Info seputar Togel Singapore 2020 – 2021.

While many of Japan’s historic buildings and districts have been lost due to fires, earthquakes, wars and city redevelopment, some cities and towns have managed to preserve a street block or whole district of traditional buildings for residents and tourists to enjoy today. The list below introduces some of Japan’s best preserved historic city districts and towns:

Former samurai districts

Many Japanese cities, including Tokyo, Osaka and Nagoya, have developed as castle towns, where the local feudal lord resided in the centrally located castle, and his retainers, the samurai, lived in the districts surrounding the castle.

As the highest social caste during the Edo Period, the samurai were allowed to construct elaborate residences with earthen walls and elegant homes. Among the best preserved former samurai districts are the ones of Kakunodate, Hagi and Kanazawa.


Kitsuki is unique for having two samurai districts on hills sandwiching a merchant district in the valley in between. They are among the most pleasantly preserved samurai districts in Japan.


The preserved area of Usuki’s samurai district is small but photogenic. Referred to as Nioza Historical Road, it is about 200 meters long.

Former merchant districts

In theory the lowest of the four social castes during the Edo Period, many merchants grew very wealthy towards the end of the feudal ages. Like all the social castes, the merchants lived in assigned city districts. Merchant districts are characterized by shop-lined streets and warehouses (kura). Among the cities with the most beautifully preserved former merchant districts are Takayama and Kurashiki.


Numerous warehouses are preserved along a willow lined canal. Many of the warehouses have been converted into museums, souvenir stores, boutiques and cafes.


A 600 meter long street lined by preserved buildings from the era when the small town of Uchiko on Shikoku gained international fame and wealth as wax producer.


Rather than just a district, Imaicho is a whole town whose machiya town house-lined streets have been preserved. A couple of merchant houses are open for tourists to enter.


Naramachi is the former merchant district of Nara, where several traditional warehouses and residential buildings have survived. One old residence is open to the public for free.


A former transport hub for rice shipments into the capital, Sawara’s historic center lies along a canal lined by a few preserved and restored traditional residences, merchant shops and warehouses.


Nakamachi-dori is a street lined by several nicely preserved, old buildings, including a number of warehouses. Some of them house small shops, restaurants and ryokan.

Geisha districts

Traditional geisha districts are characterized by the wooden tea houses, in which the geisha perform during banquets.
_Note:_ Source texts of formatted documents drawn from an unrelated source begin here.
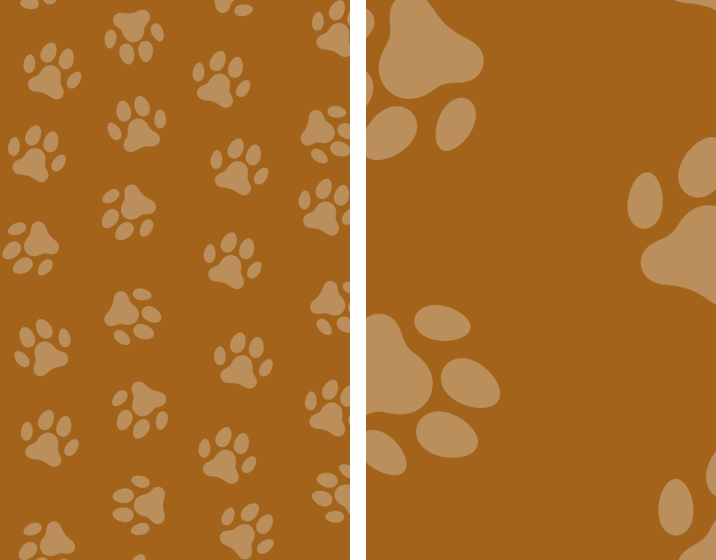
Left: the whole. Right: its middle third, enlarged.
Reproduce this pattern procedurally as a Shadertoy shader.

```glsl
const vec3 GROUND = vec3(0.64, 0.39, 0.10);
const vec3 PRINT = vec3(0.73, 0.56, 0.36);
const vec2 CELL = vec2(0.27, 0.265);    // spacing, in canvas widths
const vec2 ORIGIN = vec2(0.13, 0.06);   // shift of the grid
const vec2 JITTER = vec2(0.08, 0.075);  // full range of wander
const float PAW_SIZE = 0.083;           // half width of one paw
const float COMMON_TILT = -0.35;        // angle most paws share
const float COMMON_SHARE = 0.5;         // part of paws with that angle
const float PAD_BLEND = 0.25;           // softness between pad lobes
const float EDGE = 0.75;                // half edge width in pixels
const float TAU = 6.2831853;

float hash(vec2 p) {
    return fract(sin(dot(p, vec2(127.1, 311.7))) * 43758.5453);
}

vec2 rotate(vec2 p, float angle) {
    float c = cos(angle), s = sin(angle);
    return vec2(c * p.x + s * p.y, c * p.y - s * p.x);
}

float smoothMin(float a, float b, float k) {
    float h = max(k - abs(a - b), 0.0) / k;
    return min(a, b) - h * h * k * 0.25;
}

float ellipse(vec2 p, vec2 radii) {
    float k0 = length(p / radii);
    float k1 = length(p / (radii * radii));
    return k0 * (k0 - 1.0) / max(k1, 1e-4);
}

// Toe that narrows slightly towards its tip
float toe(vec2 p, vec2 radii, float lean) {
    p = rotate(p, lean);
    p.x *= 1.0 + 0.35 * p.y;
    return ellipse(p, radii);
}

// Mirrored paw: three-lobed pad with two toes on each side
float paw(vec2 p) {
    p.x = abs(p.x);
    float front = length(p - vec2(0.0, -0.10)) - 0.35;
    float middle = length(p - vec2(0.0, -0.40)) - 0.35;
    float heel = length(p - vec2(0.40, -0.575)) - 0.24;
    float pad = smoothMin(smoothMin(front, middle, PAD_BLEND), heel, PAD_BLEND);
    float innerToe = toe(p - vec2(0.325, 0.62), vec2(0.25, 0.365), 0.1);
    float outerToe = toe(p - vec2(0.82, 0.03), vec2(0.20, 0.325), -0.26);
    return min(pad, min(innerToe, outerToe));
}

// Distance to the nearest paw on a staggered, jittered grid
float pawField(vec2 uv) {
    vec2 grid = (uv - ORIGIN) / CELL;
    float nearest = 1.0;
    for (int i = -1; i <= 1; i++) {
        float column = floor(grid.x + 0.5) + float(i);
        float stagger = 0.5 * mod(column, 2.0);
        for (int j = -1; j <= 1; j++) {
            float row = floor(grid.y - stagger + 0.5) + float(j);
            vec2 id = vec2(column, row);
            vec2 wander = vec2(hash(id + 3.7), hash(id + 18.3)) - 0.5;
            vec2 center = ORIGIN + CELL * vec2(column, row + stagger) + JITTER * wander;
            float angle = COMMON_TILT;
            if (hash(id + 41.9) > COMMON_SHARE) angle += TAU * hash(id + 67.1);
            vec2 p = rotate(uv - center, angle) / PAW_SIZE;
            nearest = min(nearest, paw(p) * PAW_SIZE);
        }
    }
    return nearest;
}

void mainImage(out vec4 fragColor, in vec2 fragCoord) {
    vec2 uv = fragCoord / iResolution.x;
    float blur = EDGE / iResolution.x;
    float cover = 1.0 - smoothstep(-blur, blur, pawField(uv));
    fragColor = vec4(mix(GROUND, PRINT, cover), 1.0);
}
```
The most beautiful, traditional geisha quarters are found in Kyoto and Kanazawa:

Post towns

Post towns were built along the country’s major highways, such as the Tokaido and Nakasendo, to accommodate and cater to travelers. Only a small number of former post towns have preserved their Edo Period appearance. The best among them is Tsumago in the Kiso Valley.

Pilgrimage towns
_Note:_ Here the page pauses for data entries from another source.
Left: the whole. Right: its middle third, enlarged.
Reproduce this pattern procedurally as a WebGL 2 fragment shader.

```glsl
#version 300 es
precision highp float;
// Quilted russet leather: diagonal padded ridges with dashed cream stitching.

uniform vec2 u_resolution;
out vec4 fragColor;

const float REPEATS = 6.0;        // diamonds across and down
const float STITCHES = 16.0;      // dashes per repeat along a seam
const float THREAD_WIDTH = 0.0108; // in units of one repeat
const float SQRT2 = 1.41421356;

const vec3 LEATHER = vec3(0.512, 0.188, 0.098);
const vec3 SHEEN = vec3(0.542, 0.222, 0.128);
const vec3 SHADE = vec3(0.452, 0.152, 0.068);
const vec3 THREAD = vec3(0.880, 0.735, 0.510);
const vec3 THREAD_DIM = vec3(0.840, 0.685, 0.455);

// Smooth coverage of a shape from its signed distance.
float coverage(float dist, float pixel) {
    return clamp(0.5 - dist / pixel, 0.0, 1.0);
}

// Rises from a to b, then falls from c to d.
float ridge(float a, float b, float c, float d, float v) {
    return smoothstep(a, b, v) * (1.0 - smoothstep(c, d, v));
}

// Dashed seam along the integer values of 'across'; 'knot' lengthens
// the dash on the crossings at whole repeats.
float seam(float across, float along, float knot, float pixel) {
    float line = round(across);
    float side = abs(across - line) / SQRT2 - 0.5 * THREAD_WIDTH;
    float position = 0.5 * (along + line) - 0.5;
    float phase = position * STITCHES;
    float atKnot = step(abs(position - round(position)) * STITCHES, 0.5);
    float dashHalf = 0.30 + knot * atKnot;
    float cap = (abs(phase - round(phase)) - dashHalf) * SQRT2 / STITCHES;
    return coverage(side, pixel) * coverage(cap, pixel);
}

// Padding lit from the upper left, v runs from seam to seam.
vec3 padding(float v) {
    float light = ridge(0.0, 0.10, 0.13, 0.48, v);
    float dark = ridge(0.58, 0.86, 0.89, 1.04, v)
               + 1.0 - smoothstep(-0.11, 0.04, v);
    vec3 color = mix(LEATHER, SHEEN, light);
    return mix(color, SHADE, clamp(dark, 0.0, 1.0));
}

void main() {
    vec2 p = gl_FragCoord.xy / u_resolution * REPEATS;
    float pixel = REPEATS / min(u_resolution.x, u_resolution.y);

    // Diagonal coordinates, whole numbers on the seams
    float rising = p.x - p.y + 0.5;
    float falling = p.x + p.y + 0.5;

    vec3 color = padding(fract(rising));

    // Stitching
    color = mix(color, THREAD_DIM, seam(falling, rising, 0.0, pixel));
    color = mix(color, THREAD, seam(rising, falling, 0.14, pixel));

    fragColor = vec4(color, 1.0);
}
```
For centuries, Japan’s most important temples and shrines have attracted crowds of pilgrims and tourists, resulting in street blocks, city districts and whole towns, providing visitors with lodgings, food and souvenirs.

Farming towns

The vast majority of Japan’s population in the Edo Period and before was made up of farmers who typically lived in simple, thatched roof buildings. While single old farm houses are preserved at open air museums, there are a few remote villages that have preserved an appearance of past centuries.

Port towns

Port towns have been accommodating the fishing and trading industries for centuries. Over time, some grew into large cities with major international ports, such as Nagasaki, Yokohama or Kobe, while others remained remote, small fishing villages. A few of them have preserved an atmosphere of bygone times.

Ryukyu villages

An independent kingdom for several centuries, the Ryukyu Islands became part of Japan as Okinawa Prefecture in 1879. Despite past assimilation efforts, the distinct Ryukyuan culture is proudly surviving today and has become one of Okinawa’s main tourist attractions.


The small village consists almost entirely of traditional style, one-storied houses with red tiled roofs, stone walls, ample of lion like shiza statues and white sand roads.